▶ Exercise goal
Which lines belong in your copy? Those from the start of the data through the line with "position: absolute; display: flex;", exactly as written, without any pictures.

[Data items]
┌──

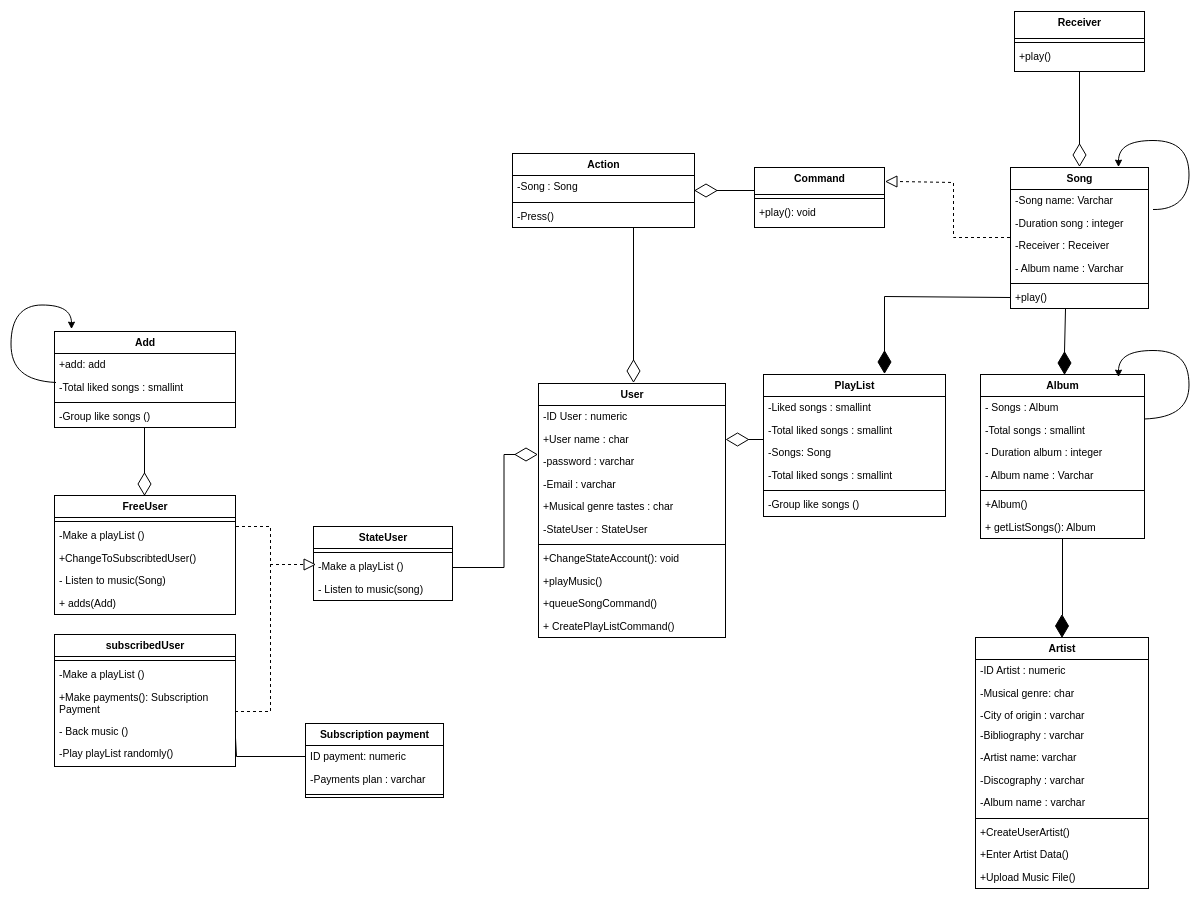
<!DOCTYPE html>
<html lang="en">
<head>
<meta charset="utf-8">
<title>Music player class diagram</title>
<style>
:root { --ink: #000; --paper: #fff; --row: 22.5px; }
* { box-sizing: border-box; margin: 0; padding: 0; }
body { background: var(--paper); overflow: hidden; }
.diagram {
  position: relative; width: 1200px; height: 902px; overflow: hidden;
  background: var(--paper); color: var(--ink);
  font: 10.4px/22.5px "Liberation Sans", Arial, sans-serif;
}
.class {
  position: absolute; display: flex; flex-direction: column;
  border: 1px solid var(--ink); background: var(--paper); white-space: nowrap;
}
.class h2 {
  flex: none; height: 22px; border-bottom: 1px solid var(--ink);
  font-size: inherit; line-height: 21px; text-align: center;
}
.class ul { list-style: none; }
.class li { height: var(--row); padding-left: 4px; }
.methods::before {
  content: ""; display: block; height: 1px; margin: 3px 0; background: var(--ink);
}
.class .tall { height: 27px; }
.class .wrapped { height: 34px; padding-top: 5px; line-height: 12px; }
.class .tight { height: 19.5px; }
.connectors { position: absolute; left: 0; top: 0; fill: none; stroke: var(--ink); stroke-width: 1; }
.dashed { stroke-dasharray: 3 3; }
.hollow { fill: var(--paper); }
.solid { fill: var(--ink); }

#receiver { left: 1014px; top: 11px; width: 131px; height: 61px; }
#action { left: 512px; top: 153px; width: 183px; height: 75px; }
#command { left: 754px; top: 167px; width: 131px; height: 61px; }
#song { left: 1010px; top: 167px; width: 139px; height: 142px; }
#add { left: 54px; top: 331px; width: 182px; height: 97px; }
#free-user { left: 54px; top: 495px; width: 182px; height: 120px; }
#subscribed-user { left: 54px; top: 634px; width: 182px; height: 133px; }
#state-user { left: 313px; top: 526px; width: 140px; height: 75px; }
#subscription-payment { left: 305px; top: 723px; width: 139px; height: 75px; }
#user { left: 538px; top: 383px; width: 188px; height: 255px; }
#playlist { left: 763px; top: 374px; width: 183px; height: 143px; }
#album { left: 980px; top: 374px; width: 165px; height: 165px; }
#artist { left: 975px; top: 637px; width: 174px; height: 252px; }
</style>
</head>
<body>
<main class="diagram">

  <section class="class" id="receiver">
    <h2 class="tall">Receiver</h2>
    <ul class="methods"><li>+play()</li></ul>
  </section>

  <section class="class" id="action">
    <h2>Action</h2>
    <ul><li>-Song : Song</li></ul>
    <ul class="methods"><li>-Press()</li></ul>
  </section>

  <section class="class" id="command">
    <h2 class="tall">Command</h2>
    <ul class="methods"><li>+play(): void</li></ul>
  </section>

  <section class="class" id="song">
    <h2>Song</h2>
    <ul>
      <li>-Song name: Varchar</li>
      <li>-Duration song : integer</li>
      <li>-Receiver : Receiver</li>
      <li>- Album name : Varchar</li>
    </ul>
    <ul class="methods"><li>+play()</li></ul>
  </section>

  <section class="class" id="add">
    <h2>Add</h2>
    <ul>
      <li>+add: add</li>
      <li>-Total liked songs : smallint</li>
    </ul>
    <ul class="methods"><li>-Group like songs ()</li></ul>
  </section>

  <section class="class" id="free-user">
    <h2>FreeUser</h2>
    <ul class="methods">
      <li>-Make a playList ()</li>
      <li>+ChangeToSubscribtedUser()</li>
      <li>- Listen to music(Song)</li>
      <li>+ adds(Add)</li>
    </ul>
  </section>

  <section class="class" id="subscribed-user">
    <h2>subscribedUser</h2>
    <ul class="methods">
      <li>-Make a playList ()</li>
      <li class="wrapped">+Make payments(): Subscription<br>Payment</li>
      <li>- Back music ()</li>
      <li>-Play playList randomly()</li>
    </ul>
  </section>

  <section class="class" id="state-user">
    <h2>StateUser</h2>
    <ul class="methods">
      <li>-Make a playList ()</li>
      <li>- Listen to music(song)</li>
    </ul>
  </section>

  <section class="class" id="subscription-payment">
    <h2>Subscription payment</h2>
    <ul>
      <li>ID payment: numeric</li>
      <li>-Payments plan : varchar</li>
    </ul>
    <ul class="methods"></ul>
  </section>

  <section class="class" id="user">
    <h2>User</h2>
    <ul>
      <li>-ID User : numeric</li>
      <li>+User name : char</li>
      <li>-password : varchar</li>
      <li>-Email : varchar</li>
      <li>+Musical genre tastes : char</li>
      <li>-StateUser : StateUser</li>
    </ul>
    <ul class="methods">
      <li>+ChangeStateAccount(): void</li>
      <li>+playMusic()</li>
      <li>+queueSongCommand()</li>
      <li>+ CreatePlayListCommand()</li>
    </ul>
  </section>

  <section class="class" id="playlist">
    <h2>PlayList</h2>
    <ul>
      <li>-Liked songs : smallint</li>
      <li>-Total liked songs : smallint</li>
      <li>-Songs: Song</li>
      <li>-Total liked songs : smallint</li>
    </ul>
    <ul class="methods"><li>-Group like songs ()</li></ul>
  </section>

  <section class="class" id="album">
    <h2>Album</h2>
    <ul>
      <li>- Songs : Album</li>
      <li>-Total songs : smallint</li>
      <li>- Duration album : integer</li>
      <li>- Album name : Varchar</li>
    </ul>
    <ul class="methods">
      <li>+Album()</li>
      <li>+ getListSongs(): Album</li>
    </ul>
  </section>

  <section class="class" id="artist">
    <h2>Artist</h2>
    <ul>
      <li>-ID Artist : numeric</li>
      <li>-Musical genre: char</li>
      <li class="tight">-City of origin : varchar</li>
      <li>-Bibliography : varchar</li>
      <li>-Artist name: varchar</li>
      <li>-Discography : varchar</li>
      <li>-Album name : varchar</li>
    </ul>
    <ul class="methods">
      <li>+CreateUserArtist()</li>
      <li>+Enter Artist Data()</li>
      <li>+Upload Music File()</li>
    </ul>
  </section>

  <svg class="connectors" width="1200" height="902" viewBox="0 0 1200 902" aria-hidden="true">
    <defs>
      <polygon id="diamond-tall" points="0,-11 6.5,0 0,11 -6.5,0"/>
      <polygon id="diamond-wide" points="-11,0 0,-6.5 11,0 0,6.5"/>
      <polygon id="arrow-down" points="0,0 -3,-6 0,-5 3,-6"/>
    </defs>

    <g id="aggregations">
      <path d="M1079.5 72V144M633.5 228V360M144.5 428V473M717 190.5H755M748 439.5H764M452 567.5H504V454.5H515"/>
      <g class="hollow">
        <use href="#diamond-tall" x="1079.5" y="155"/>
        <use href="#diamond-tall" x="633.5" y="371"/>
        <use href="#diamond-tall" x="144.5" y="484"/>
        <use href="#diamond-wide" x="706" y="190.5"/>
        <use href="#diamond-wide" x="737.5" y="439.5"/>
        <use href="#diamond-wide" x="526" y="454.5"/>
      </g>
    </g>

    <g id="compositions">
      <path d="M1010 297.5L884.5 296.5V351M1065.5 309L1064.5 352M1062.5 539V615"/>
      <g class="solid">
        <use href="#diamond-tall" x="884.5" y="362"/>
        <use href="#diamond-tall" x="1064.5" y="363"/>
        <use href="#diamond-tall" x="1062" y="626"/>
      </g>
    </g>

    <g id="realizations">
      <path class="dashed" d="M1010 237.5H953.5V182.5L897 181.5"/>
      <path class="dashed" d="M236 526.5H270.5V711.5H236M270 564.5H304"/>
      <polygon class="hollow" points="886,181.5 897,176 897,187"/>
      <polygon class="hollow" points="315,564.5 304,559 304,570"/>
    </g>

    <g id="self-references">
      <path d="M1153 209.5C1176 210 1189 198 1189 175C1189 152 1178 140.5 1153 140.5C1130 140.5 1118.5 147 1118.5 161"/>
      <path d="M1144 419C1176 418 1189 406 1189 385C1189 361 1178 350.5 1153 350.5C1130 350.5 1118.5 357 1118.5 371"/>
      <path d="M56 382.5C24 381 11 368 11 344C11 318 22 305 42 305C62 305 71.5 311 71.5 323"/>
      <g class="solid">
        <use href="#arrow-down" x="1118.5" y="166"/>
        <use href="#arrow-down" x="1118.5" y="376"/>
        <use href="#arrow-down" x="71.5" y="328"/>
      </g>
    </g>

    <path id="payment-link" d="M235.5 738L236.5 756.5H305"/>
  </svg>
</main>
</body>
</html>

└──

▶ Written reply
<!DOCTYPE html>
<html lang="en">
<head>
<meta charset="utf-8">
<title>Music player class diagram</title>
<style>
:root { --ink: #000; --paper: #fff; --row: 22.5px; }
* { box-sizing: border-box; margin: 0; padding: 0; }
body { background: var(--paper); overflow: hidden; }
.diagram {
  position: relative; width: 1200px; height: 902px; overflow: hidden;
  background: var(--paper); color: var(--ink);
  font: 10.4px/22.5px "Liberation Sans", Arial, sans-serif;
}
.class {
  position: absolute; display: flex; flex-direction: column;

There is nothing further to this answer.